▶ **Work request**:
Pictures appear among the records. Write out all else exactly as it stands.

---

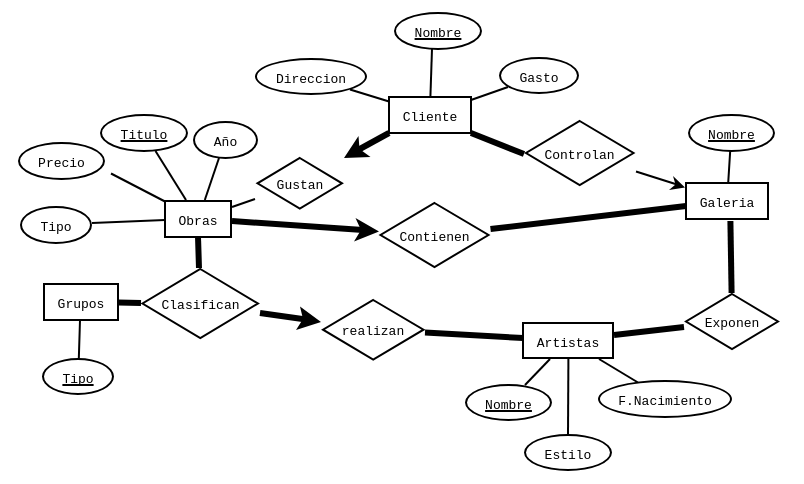
<!DOCTYPE html>
<html lang="es">
<head>
<meta charset="utf-8">
<title>Diagrama entidad-relación: galería de arte</title>
<style>
  :root { --ink: #000; --paper: #fff; }
  * { box-sizing: border-box; }
  html, body { margin: 0; overflow: hidden; background: var(--paper); }
  .diagram {
    position: relative; width: 804px; height: 484px; overflow: hidden;
    background: var(--paper); color: var(--ink);
    font: 13px/16px "Liberation Mono", monospace;
  }
  .drawing { position: absolute; inset: 0; display: block; }
  .thin { stroke: var(--ink); stroke-width: 2; }
  .thick { stroke: var(--ink); stroke-width: 6; }
  .arrow { fill: var(--ink); }
  .diamonds polygon { fill: var(--paper); stroke: var(--ink); stroke-width: 2; }
  .node {
    position: absolute; left: var(--x); top: var(--y); width: var(--w); height: var(--h);
    display: flex; align-items: center; justify-content: center;
    white-space: nowrap;
  }
  .node span { position: relative; top: 3px; }
  .entity, .attribute { border: 2px solid var(--ink); background: var(--paper); }
  .attribute { border-radius: 50%; }
  .key span { text-decoration: underline; text-decoration-thickness: 1.5px; text-underline-offset: 1px; text-decoration-skip-ink: none; }
</style>
</head>
<body>
<main class="diagram">
  <svg class="drawing" width="804" height="484" viewBox="0 0 804 484" aria-hidden="true">
    <g class="thin">
      <line x1="432" y1="49" x2="430.4" y2="97"/>
      <line x1="350" y1="89.5" x2="389" y2="101.5"/>
      <line x1="508" y1="87" x2="471" y2="100"/>
      <line x1="111" y1="173.5" x2="165" y2="201.5"/>
      <line x1="155.5" y1="151" x2="186" y2="200"/>
      <line x1="219" y1="158" x2="204.8" y2="200"/>
      <line x1="92" y1="223" x2="165" y2="220"/>
      <line x1="255" y1="199" x2="232" y2="207"/>
      <line x1="730.2" y1="151" x2="728.2" y2="183"/>
      <line x1="80" y1="320" x2="78.8" y2="359"/>
      <line x1="550" y1="359" x2="525" y2="385"/>
      <line x1="568.4" y1="359" x2="568" y2="435"/>
      <line x1="599" y1="359" x2="638" y2="382.5"/>
      <line x1="636" y1="171.5" x2="677" y2="184.5"/>
    </g>
    <g class="thick">
      <line x1="389" y1="133" x2="358" y2="150"/>
      <line x1="471" y1="133" x2="524" y2="154"/>
      <line x1="232" y1="221" x2="363" y2="230"/>
      <line x1="490.5" y1="229" x2="686" y2="206"/>
      <line x1="730.4" y1="221" x2="731.6" y2="293"/>
      <line x1="614" y1="335" x2="684" y2="327"/>
      <line x1="425" y1="332.5" x2="523" y2="338"/>
      <line x1="198" y1="237" x2="199" y2="268"/>
      <line x1="118" y1="302.5" x2="141" y2="303"/>
      <line x1="260" y1="313" x2="306" y2="319.5"/>
    </g>
    <g class="arrow">
      <polygon points="344,158 358.5,136 359.5,149 370.5,157"/>
      <polygon points="379,231.5 355.5,218 361,230 354,241.5"/>
      <polygon points="321,322 300,306.5 303,319 296,330"/>
      <polygon points="685,187.5 673,176 675.5,184.5 669,190"/>
    </g>
    <g class="diamonds">
      <polygon points="299.8,158 342,183.3 299.8,208.5 257.5,183.3"/>
      <polygon points="579.7,121 633.5,153 579.7,185 526,153"/>
      <polygon points="434.5,203 488.5,235 434.5,267 380.5,235"/>
      <polygon points="200.3,269 258,303.5 200.3,338 142.5,303.5"/>
      <polygon points="373.2,300 423.5,329.7 373.2,359.5 323,329.7"/>
      <polygon points="732,294 778,321.5 732,349 686,321.5"/>
    </g>
  </svg>

  <!-- Cliente -->
  <div class="node entity" style="--x:388px;--y:96px;--w:84px;--h:38px"><span>Cliente</span></div>
  <div class="node attribute key" style="--x:394px;--y:12px;--w:88px;--h:38px"><span>Nombre</span></div>
  <div class="node attribute" style="--x:255px;--y:58px;--w:112px;--h:37px"><span>Direccion</span></div>
  <div class="node attribute" style="--x:499px;--y:57px;--w:80px;--h:37px"><span>Gasto</span></div>

  <!-- Obras -->
  <div class="node entity" style="--x:164px;--y:200px;--w:68px;--h:38px"><span>Obras</span></div>
  <div class="node attribute" style="--x:18px;--y:142px;--w:87px;--h:38px"><span>Precio</span></div>
  <div class="node attribute key" style="--x:100px;--y:114px;--w:88px;--h:38px"><span>Titulo</span></div>
  <div class="node attribute" style="--x:193px;--y:121px;--w:65px;--h:38px"><span>Año</span></div>
  <div class="node attribute" style="--x:20px;--y:206px;--w:72px;--h:38px"><span>Tipo</span></div>

  <!-- Grupos -->
  <div class="node entity" style="--x:43px;--y:283px;--w:76px;--h:38px"><span>Grupos</span></div>
  <div class="node attribute key" style="--x:42px;--y:358px;--w:72px;--h:37px"><span>Tipo</span></div>

  <!-- Galeria -->
  <div class="node entity" style="--x:685px;--y:182px;--w:84px;--h:38px"><span>Galeria</span></div>
  <div class="node attribute key" style="--x:688px;--y:114px;--w:87px;--h:38px"><span>Nombre</span></div>

  <!-- Artistas -->
  <div class="node entity" style="--x:522px;--y:322px;--w:92px;--h:37px"><span>Artistas</span></div>
  <div class="node attribute key" style="--x:465px;--y:384px;--w:87px;--h:37px"><span>Nombre</span></div>
  <div class="node attribute" style="--x:524px;--y:434px;--w:88px;--h:37px"><span>Estilo</span></div>
  <div class="node attribute" style="--x:598px;--y:380px;--w:134px;--h:38px"><span>F.Nacimiento</span></div>

  <!-- Relaciones -->
  <div class="node relation" style="--x:256px;--y:157px;--w:88px;--h:52px"><span>Gustan</span></div>
  <div class="node relation" style="--x:524px;--y:120px;--w:111px;--h:66px"><span>Controlan</span></div>
  <div class="node relation" style="--x:379px;--y:202px;--w:111px;--h:66px"><span>Contienen</span></div>
  <div class="node relation" style="--x:141px;--y:268px;--w:119px;--h:70px"><span>Clasifican</span></div>
  <div class="node relation" style="--x:321px;--y:299px;--w:104px;--h:60px"><span>realizan</span></div>
  <div class="node relation" style="--x:684px;--y:293px;--w:96px;--h:56px"><span>Exponen</span></div>
</main>
</body>
</html>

---

▶ **Result for this task**:
<!DOCTYPE html>
<html lang="es">
<head>
<meta charset="utf-8">
<title>Diagrama entidad-relación: galería de arte</title>
<style>
  :root { --ink: #000; --paper: #fff; }
  * { box-sizing: border-box; }
  html, body { margin: 0; overflow: hidden; background: var(--paper); }
  .diagram {
    position: relative; width: 804px; height: 484px; overflow: hidden;
    background: var(--paper); color: var(--ink);
    font: 13px/16px "Liberation Mono", monospace;
  }
  .drawing { position: absolute; inset: 0; display: block; }
  .thin { stroke: var(--ink); stroke-width: 2; }
  .thick { stroke: var(--ink); stroke-width: 6; }
  .arrow { fill: var(--ink); }
  .diamonds polygon { fill: var(--paper); stroke: var(--ink); stroke-width: 2; }
  .node {
    position: absolute; left: var(--x); top: var(--y); width: var(--w); height: var(--h);
    display: flex; align-items: center; justify-content: center;
    white-space: nowrap;
  }
  .node span { position: relative; top: 3px; }
  .entity, .attribute { border: 2px solid var(--ink); background: var(--paper); }
  .attribute { border-radius: 50%; }
  .key span { text-decoration: underline; text-decoration-thickness: 1.5px; text-underline-offset: 1px; text-decoration-skip-ink: none; }
</style>
</head>
<body>
<main class="diagram">
  <svg class="drawing" width="804" height="484" viewBox="0 0 804 484" aria-hidden="true">
    <g class="thin">
      <line x1="432" y1="49" x2="430.4" y2="97"/>
      <line x1="350" y1="89.5" x2="389" y2="101.5"/>
      <line x1="508" y1="87" x2="471" y2="100"/>
      <line x1="111" y1="173.5" x2="165" y2="201.5"/>
      <line x1="155.5" y1="151" x2="186" y2="200"/>
      <line x1="219" y1="158" x2="204.8" y2="200"/>
      <line x1="92" y1="223" x2="165" y2="220"/>
      <line x1="255" y1="199" x2="232" y2="207"/>
      <line x1="730.2" y1="151" x2="728.2" y2="183"/>
      <line x1="80" y1="320" x2="78.8" y2="359"/>
      <line x1="550" y1="359" x2="525" y2="385"/>
      <line x1="568.4" y1="359" x2="568" y2="435"/>
      <line x1="599" y1="359" x2="638" y2="382.5"/>
      <line x1="636" y1="171.5" x2="677" y2="184.5"/>
    </g>
    <g class="thick">
      <line x1="389" y1="133" x2="358" y2="150"/>
      <line x1="471" y1="133" x2="524" y2="154"/>
      <line x1="232" y1="221" x2="363" y2="230"/>
      <line x1="490.5" y1="229" x2="686" y2="206"/>
      <line x1="730.4" y1="221" x2="731.6" y2="293"/>
      <line x1="614" y1="335" x2="684" y2="327"/>
      <line x1="425" y1="332.5" x2="523" y2="338"/>
      <line x1="198" y1="237" x2="199" y2="268"/>
      <line x1="118" y1="302.5" x2="141" y2="303"/>
      <line x1="260" y1="313" x2="306" y2="319.5"/>
    </g>
    <g class="arrow">
      <polygon points="344,158 358.5,136 359.5,149 370.5,157"/>
      <polygon points="379,231.5 355.5,218 361,230 354,241.5"/>
      <polygon points="321,322 300,306.5 303,319 296,330"/>
      <polygon points="685,187.5 673,176 675.5,184.5 669,190"/>
    </g>
    <g class="diamonds">
      <polygon points="299.8,158 342,183.3 299.8,208.5 257.5,183.3"/>
      <polygon points="579.7,121 633.5,153 579.7,185 526,153"/>
      <polygon points="434.5,203 488.5,235 434.5,267 380.5,235"/>
      <polygon points="200.3,269 258,303.5 200.3,338 142.5,303.5"/>
      <polygon points="373.2,300 423.5,329.7 373.2,359.5 323,329.7"/>
      <polygon points="732,294 778,321.5 732,349 686,321.5"/>
    </g>
  </svg>

  <!-- Cliente -->
  <div class="node entity" style="--x:388px;--y:96px;--w:84px;--h:38px"><span>Cliente</span></div>
  <div class="node attribute key" style="--x:394px;--y:12px;--w:88px;--h:38px"><span>Nombre</span></div>
  <div class="node attribute" style="--x:255px;--y:58px;--w:112px;--h:37px"><span>Direccion</span></div>
  <div class="node attribute" style="--x:499px;--y:57px;--w:80px;--h:37px"><span>Gasto</span></div>

  <!-- Obras -->
  <div class="node entity" style="--x:164px;--y:200px;--w:68px;--h:38px"><span>Obras</span></div>
  <div class="node attribute" style="--x:18px;--y:142px;--w:87px;--h:38px"><span>Precio</span></div>
  <div class="node attribute key" style="--x:100px;--y:114px;--w:88px;--h:38px"><span>Titulo</span></div>
  <div class="node attribute" style="--x:193px;--y:121px;--w:65px;--h:38px"><span>Año</span></div>
  <div class="node attribute" style="--x:20px;--y:206px;--w:72px;--h:38px"><span>Tipo</span></div>

  <!-- Grupos -->
  <div class="node entity" style="--x:43px;--y:283px;--w:76px;--h:38px"><span>Grupos</span></div>
  <div class="node attribute key" style="--x:42px;--y:358px;--w:72px;--h:37px"><span>Tipo</span></div>

  <!-- Galeria -->
  <div class="node entity" style="--x:685px;--y:182px;--w:84px;--h:38px"><span>Galeria</span></div>
  <div class="node attribute key" style="--x:688px;--y:114px;--w:87px;--h:38px"><span>Nombre</span></div>

  <!-- Artistas -->
  <div class="node entity" style="--x:522px;--y:322px;--w:92px;--h:37px"><span>Artistas</span></div>
  <div class="node attribute key" style="--x:465px;--y:384px;--w:87px;--h:37px"><span>Nombre</span></div>
  <div class="node attribute" style="--x:524px;--y:434px;--w:88px;--h:37px"><span>Estilo</span></div>
  <div class="node attribute" style="--x:598px;--y:380px;--w:134px;--h:38px"><span>F.Nacimiento</span></div>

  <!-- Relaciones -->
  <div class="node relation" style="--x:256px;--y:157px;--w:88px;--h:52px"><span>Gustan</span></div>
  <div class="node relation" style="--x:524px;--y:120px;--w:111px;--h:66px"><span>Controlan</span></div>
  <div class="node relation" style="--x:379px;--y:202px;--w:111px;--h:66px"><span>Contienen</span></div>
  <div class="node relation" style="--x:141px;--y:268px;--w:119px;--h:70px"><span>Clasifican</span></div>
  <div class="node relation" style="--x:321px;--y:299px;--w:104px;--h:60px"><span>realizan</span></div>
  <div class="node relation" style="--x:684px;--y:293px;--w:96px;--h:56px"><span>Exponen</span></div>
</main>
</body>
</html>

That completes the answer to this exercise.